Originally we were a five-piece, but the guy called Nick (who played guitar) only showed up sporadically and so we booted him out.


The Best Days

I used to think that the best days of my life were behind me. I would look back on carefree times, knowing that I’d never be able to get them back. I’d never again make a nuisance of myself on a University campus, and [Shiny Tight Stuff][] would never again spend an entire summer drinking beer in the afternoons and making music.

[shiny tight stuff]:

Yesterday morning, while lying in bed and listening to Bernard making silly gurgling noises, I realised that these are the best days. Right now. Maybe there will be some more best days in 20 years, when Bernard has left home, and Karen and I can let our hair down at last, but I’m not going to make any assumptions about what the future holds.

The best days can’t be captured and preserved. Photographs can remind you that you were there, but you can’t retrieve the emotions that you felt. Photographs of good times just make me weepy and nostalgic.

Words can remind you what the emotions were, but not how to reconstruct them; just like how the word “skyscraper” doesn’t contain sufficient detail to tell you how to build one.

Wisdom can be very depressing, can’t it? I’m looking forward to spending some time with someone who doesn’t have any of it.

About Me My Bands

A brief history of Shiny Tight Stuff

Foundation (to 9 months)

Shiny Tight Stuff is the name of the band that I formed with my friend Craig at the end of 1997. A few months earlier I had bought my first bass guitar, after years of listening to music and imagining that I was up there on stage. I realised that there was no reason why it shouldn’t be me, and so I took the plunge. It was only a matter of weeks later that Craig, motivated by my own bravery, decided to get a guitar and join the fray. It was on the 27th December 1997 that I was idly flicking through a video games magazine in Craig’s bedroom, and I remarked “I wish I had a girlfriend so that I could make her wear shiny tight things.” Craig responded “Shiny Tight Things would be a good name for a band.” Hold on, we thought – we’re a band… kinda. In fact, the only thing stopping us from being a band at this stage was the fact that we didn’t have a name. Literally within minutes, we realised that by giving ourselves a name, we could legitimately claim to be in a band, and impress the girlies. Initially Shiny Tight Things, we took a poll amongst our friends and agreed that Shiny Tight Stuff was marginally catchier.

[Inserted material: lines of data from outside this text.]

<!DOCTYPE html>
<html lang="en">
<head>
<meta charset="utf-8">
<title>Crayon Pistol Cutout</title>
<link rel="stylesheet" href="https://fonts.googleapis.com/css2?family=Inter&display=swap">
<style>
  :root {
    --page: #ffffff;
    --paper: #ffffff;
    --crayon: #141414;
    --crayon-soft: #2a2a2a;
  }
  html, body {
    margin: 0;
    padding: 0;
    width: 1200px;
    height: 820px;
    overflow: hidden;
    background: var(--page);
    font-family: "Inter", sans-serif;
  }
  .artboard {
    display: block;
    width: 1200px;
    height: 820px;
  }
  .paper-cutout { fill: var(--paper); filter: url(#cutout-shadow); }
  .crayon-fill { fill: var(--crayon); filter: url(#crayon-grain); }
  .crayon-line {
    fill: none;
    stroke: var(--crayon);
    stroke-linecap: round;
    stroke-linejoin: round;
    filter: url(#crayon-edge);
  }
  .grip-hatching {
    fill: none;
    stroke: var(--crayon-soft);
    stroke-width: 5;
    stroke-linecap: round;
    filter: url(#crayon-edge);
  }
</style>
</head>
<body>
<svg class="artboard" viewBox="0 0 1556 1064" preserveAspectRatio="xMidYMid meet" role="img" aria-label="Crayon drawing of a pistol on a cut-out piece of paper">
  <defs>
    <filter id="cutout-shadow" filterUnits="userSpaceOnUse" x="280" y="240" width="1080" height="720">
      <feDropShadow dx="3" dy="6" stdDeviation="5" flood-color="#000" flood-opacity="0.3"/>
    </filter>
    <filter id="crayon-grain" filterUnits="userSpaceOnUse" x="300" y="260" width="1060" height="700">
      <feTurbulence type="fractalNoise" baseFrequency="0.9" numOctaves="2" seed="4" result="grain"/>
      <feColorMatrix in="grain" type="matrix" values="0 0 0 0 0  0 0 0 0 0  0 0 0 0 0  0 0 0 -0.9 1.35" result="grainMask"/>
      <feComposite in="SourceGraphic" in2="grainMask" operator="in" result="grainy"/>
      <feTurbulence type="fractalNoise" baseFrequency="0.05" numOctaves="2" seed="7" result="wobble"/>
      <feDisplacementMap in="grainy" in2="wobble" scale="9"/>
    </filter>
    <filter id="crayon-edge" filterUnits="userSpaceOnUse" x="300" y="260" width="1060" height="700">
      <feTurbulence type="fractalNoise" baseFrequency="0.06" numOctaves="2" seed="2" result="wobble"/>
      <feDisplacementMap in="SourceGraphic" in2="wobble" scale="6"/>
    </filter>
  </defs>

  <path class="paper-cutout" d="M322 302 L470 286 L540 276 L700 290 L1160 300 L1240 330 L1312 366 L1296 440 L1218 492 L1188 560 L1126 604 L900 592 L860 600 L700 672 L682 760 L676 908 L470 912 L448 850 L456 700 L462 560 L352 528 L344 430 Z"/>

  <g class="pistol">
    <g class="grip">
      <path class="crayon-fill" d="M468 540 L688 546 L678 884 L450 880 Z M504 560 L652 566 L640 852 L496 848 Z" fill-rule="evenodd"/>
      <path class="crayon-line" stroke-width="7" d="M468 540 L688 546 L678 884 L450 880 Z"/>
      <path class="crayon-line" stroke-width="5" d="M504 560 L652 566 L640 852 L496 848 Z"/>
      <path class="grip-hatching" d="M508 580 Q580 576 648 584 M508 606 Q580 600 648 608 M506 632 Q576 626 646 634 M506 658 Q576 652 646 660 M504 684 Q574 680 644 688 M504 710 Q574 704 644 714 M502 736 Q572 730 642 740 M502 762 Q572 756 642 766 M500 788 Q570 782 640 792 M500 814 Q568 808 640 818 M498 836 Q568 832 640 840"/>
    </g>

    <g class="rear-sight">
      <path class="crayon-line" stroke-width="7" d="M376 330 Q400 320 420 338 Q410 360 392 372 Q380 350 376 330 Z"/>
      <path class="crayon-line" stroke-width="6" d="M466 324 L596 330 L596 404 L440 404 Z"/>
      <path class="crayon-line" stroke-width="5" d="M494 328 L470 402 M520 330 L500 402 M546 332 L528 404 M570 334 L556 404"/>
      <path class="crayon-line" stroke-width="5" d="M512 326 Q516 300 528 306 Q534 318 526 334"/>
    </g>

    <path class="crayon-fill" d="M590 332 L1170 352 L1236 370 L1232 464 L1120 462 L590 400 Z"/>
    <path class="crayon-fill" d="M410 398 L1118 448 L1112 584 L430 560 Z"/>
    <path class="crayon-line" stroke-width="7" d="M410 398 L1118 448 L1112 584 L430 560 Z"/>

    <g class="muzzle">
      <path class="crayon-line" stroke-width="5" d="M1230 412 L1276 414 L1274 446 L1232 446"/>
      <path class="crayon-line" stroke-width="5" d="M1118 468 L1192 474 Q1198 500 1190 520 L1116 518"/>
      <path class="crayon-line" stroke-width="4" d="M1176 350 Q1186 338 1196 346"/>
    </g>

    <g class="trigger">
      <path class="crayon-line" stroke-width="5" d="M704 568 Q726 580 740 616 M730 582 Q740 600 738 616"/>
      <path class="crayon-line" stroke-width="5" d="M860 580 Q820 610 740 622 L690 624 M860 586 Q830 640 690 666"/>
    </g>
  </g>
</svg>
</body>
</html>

Music Original Music


You may have noticed a phenomenal number of Shiny Tight Stuff songs slipping into my audioscrobbler playlist lately. This is because we have our next recording session coming up soon, and this time I am determined to do it right.

As our sessions have become more and more spread out, I have spent less time playing the bass. Until the session is a week away, I will generally forget to play, and so by the time we get round to the actual session, my hands are weak, relatively unco-ordinated, and my endurance is severely wanting.

This time, I’m making at least an hour available every evening for playing through the songs that we are in the process of recording or re-recording. This way, when it comes to the session, I hope to be tight and able to play through the songs without my hands getting tired. I’ve noticed a marked improvement in the quality of my bass playing over the course of the last few days – it’s much more relaxed, more groovy, there’s definite potential for it to slip really smoothly amongst the other instruments and provide a foundation that I can be proud of.

Karen, in the meantime, is neglected.

*Originally posted here*